Release Date: July 31, 2018
Length: 295 pages
Times Read: Once
Rating: ADORE ADORE ADORE
The last thing Elise wants is to start her senior year in a new town. But after her brother’s death in Afghanistan, she and her mother move from San Francisco to a sleepy coastal village.
When Elise meets Mati, they quickly discover how much they have in common. Mati is new to town too, visiting the U.S. with his family. Over the course of the summer, their relationship begins to blossom, and what starts out as a friendship becomes so much more.
But as Elise and Mati grow closer, her family becomes more and more uncomfortable with their relationship, and their concerns all center on one fact—Mati is Afghan.
Beautifully written, utterly compelling, and ultimately hopeful, THE IMPOSSIBILITY OF US asks—how brave can you be when your relationship is questioned by everyone you love?
What I Liked: Dear Swoon Reads, thank you for bringing Katy Upperman into my life with her debut a few years ago right when I was about to give up on you forever.
♥ Elise & Mati. Super sweet together, and I really liked watching their relationship develop over the summer. They have a lot of roadblocks in their way, including the fact that Mati is Afghan and Elise’s mom and sister-in-law blame all Afghans for Elise’s brother’s death in Afghanistan. Despite this, their relationship gets stronger and stronger, and features some really excellent kissing.
♥ Bambi the Energetic Goldendoodle. Bambi is Elise’s new puppy, and she has energy to burn, so Elise has started taking her on long walks early in the morning. It’s on one of these such walks that she meets Mati, when he almost drowns in the ocean and Elise rescues him. Bambi is a bright spot throughout the book, always there with her cheerful nature to lighten the mood.
♥ Mati’s Baba. His father was a wonderful character, and I love every scene with him.
♥ The Culture. I always love a look into other cultures, and I haven’t read much YA fiction that features an Afghan character, so I was really happy that Elise wanted to learn so much and that Mati was willing to teach. I learned a lot of words, about food, customs, and traditions.
♥ The Side Characters. Like them or not, the side characters were really well developed. I didn’t agree with Audrey, Elise’s sister-in-law, on many of her views but she definitely wasn’t one-dimensional. The side character I did like was Ryan (Katy Upperman sure loves a cute boy next door), the grandson of Elise’s next door neighbor who’s visiting for the summer. There’s never a chance of something developing between him and Elise, and that makes their friendship all the better.
♥ The Dual POV. I love a story told in multiple voices, but when I saw that Mati’s portion of the book would be in verse, I was skeptical.
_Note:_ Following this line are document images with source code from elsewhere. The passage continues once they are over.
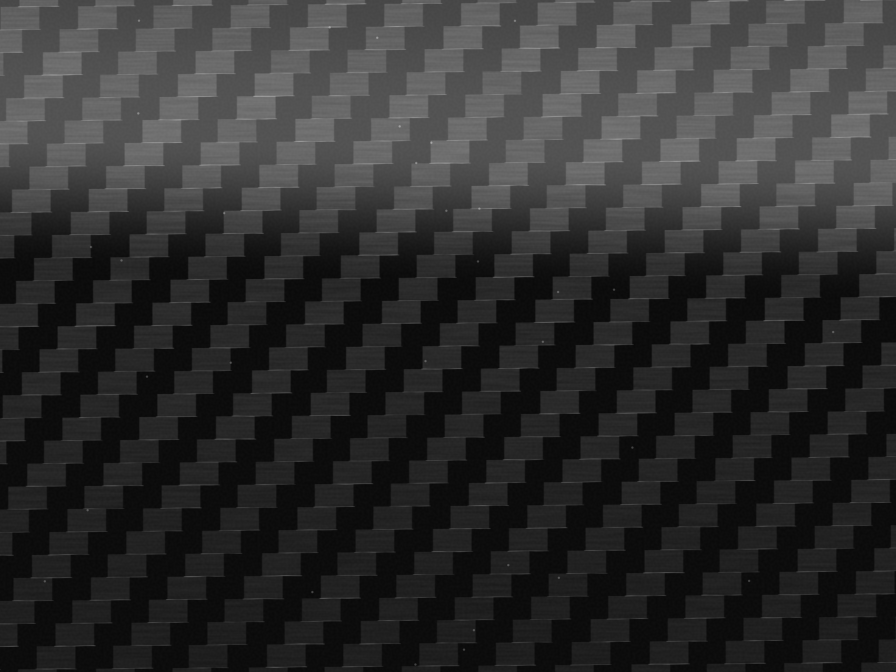
A WebGL 2 fragment shader for this texture:

```glsl
#version 300 es
precision highp float;

uniform vec2 u_resolution;
out vec4 fragColor;

// Weave, in units of the canvas height
const float PERIOD = 0.1139;              // one light and one dark tow
const float ROW = 0.0340;                 // height of one row
const float ROW_SHIFT = 0.2335;           // twill step per row, in periods
const float TOW_WIDTH = 0.505;            // light share of a period
const float TILT = 0.008;                 // rise of the rows to the right
const vec2 ORIGIN = vec2(0.4804, 0.5516); // lower left corner of one tow
const float EDGE_JITTER = 0.025;
const float LINE_WIDTH = 0.0018;

// Tones in the shade and under the sheen
const float DARK_SHADE = 0.047;
const float DARK_SHEEN = 0.325;
const float LIGHT_SHADE_LOW = 0.120;
const float LIGHT_SHADE_HIGH = 0.165;
const float LIGHT_SHEEN = 0.420;
const float LINE_GLOW = 0.15;

// Sheen band
const float SHEEN_START = 0.575;
const float SHEEN_FULL = 0.785;
const float SHEEN_SLOPE = 0.040;
const float SHEEN_TOP_FADE = 0.16;

// Surface detail
const float FIBRE_DEPTH = 0.16;
const float TOW_VARIATION = 0.09;
const float GRAIN = 0.016;

float hash(vec2 p) {
    vec3 q = fract(p.xyx * vec3(0.1031, 0.1030, 0.0973));
    q += dot(q, q.yzx + 33.33);
    return fract((q.x + q.y) * q.z);
}

vec2 gradient(vec2 cell) {
    float angle = 6.28318 * hash(cell);
    return vec2(cos(angle), sin(angle));
}

float gradientNoise(vec2 p) {
    vec2 i = floor(p), f = p - i;
    vec2 w = f * f * f * (f * (f * 6.0 - 15.0) + 10.0);
    vec2 e = vec2(1.0, 0.0);
    float low = mix(dot(gradient(i), f), dot(gradient(i + e), f - e), w.x);
    float high = mix(dot(gradient(i + e.yx), f - e.yx),
                     dot(gradient(i + e.xx), f - e.xx), w.x);
    return mix(low, high, w.y);
}

// x: signed distance inside the light tow, y: random value of that tow
vec2 tow(float x, float row) {
    float u = (x - ORIGIN.x) / PERIOD - ROW_SHIFT * row + 0.25;
    float cell = floor(u);
    float seed = hash(vec2(cell, row) + 57.0);
    float centre = 0.5 + EDGE_JITTER * (seed - 0.5);
    return vec2((0.5 * TOW_WIDTH - abs(u - cell - centre)) * PERIOD, seed);
}

void main() {
    vec2 p = gl_FragCoord.xy / u_resolution.y;
    float px = 1.0 / u_resolution.y;

    // Nearest row border, with the rows above and below it
    float r = (p.y - ORIGIN.y - TILT * (p.x - ORIGIN.x)) / ROW;
    float border = floor(r + 0.5);
    float rise = (r - border) * ROW;
    float above = smoothstep(-0.7 * px, 0.7 * px, rise);
    vec2 upper = tow(p.x, border);
    vec2 lower = tow(p.x, border - 1.0);
    float light = mix(smoothstep(-px, px, lower.x), smoothstep(-px, px, upper.x), above);
    float seed = mix(lower.y, upper.y, above);

    // Soft sheen across the upper part
    float height = p.y + SHEEN_SLOPE * (p.x - 0.667);
    float sheen = smoothstep(SHEEN_START, SHEEN_FULL, height);
    sheen *= 1.0 - SHEEN_TOP_FADE * smoothstep(0.84, 1.0, height);
    float shade = mix(LIGHT_SHADE_LOW, LIGHT_SHADE_HIGH, smoothstep(0.0, 0.58, p.y));
    float darkTone = mix(DARK_SHADE, DARK_SHEEN, sheen);
    float lightTone = mix(shade, LIGHT_SHEEN, sheen);

    // Fine fibres run along the light tows
    float fibre = gradientNoise(p * vec2(9.0, 190.0))
                + 0.6 * gradientNoise(p * vec2(25.0, 310.0) + 40.0);
    lightTone *= 1.0 + FIBRE_DEPTH * fibre * (1.0 - 0.5 * sheen)
               + TOW_VARIATION * (seed - 0.5);
    float tone = mix(darkTone, lightTone, light);

    // Worn bright thread under each light tow, slightly overhanging
    float span = smoothstep(-px, px, upper.x + 0.002);
    float wobble = 0.0007 * gradientNoise(vec2(p.x * 30.0, border * 7.3));
    float halfLine = 0.5 * LINE_WIDTH;
    float thread = 1.0 - smoothstep(halfLine - 0.5 * px, halfLine + 0.5 * px, abs(rise - wobble));
    float wear = 0.65 + 0.8 * gradientNoise(vec2(p.x * 55.0, border * 3.7));
    tone += LINE_GLOW * span * thread * clamp(wear, 0.1, 1.2) * (0.6 + 0.6 * upper.y);

    // Grain and sparse dust
    tone += GRAIN * gradientNoise(p * 240.0);
    vec2 dustCell = floor(p * 40.0);
    vec2 dustAt = 0.2 + 0.6 * vec2(hash(dustCell + 11.0), hash(dustCell + 23.0));
    float dust = 1.0 - smoothstep(0.0005, 0.0005 + 1.5 * px, length(fract(p * 40.0) - dustAt) / 40.0);
    tone += 0.22 * dust * step(0.985, hash(dustCell + 71.0));

    fragColor = vec4(vec3(clamp(tone, 0.0, 1.0)), 1.0);
}
```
I’m usually not a big fan of verse. But Mati’s sections blew me away. They were just the right length, beautifully written, and so full of emotion.
♥ Super Satisfying Ending.
What I Didn’t: NOT MUCH, GUYS
⊗ As with most things I dislike in awesome books, it was necessary to the story. But guys I really really really hated how Elise’s mom and sister-in-law treated Mati and blamed all Afghan’s for 9/11, for Elise’s brother’s death, for any terrorist attack they could. Not true, not cool, and Elise was right–her brother would have been disgusted with their behavior.
⊗ I took issue with Elise’s mom and her overly indulgent grief. I don’t know what it’s like to lose a child, but I do know that she still had a daughter who was alive at home and needed her, and her mom wasn’t there for her. She overlooked Elise’s grief, and emotionally abandoned her after her brother’s death.
Favorite Quotes: “It only lasts a moment, but it’s the best moment.”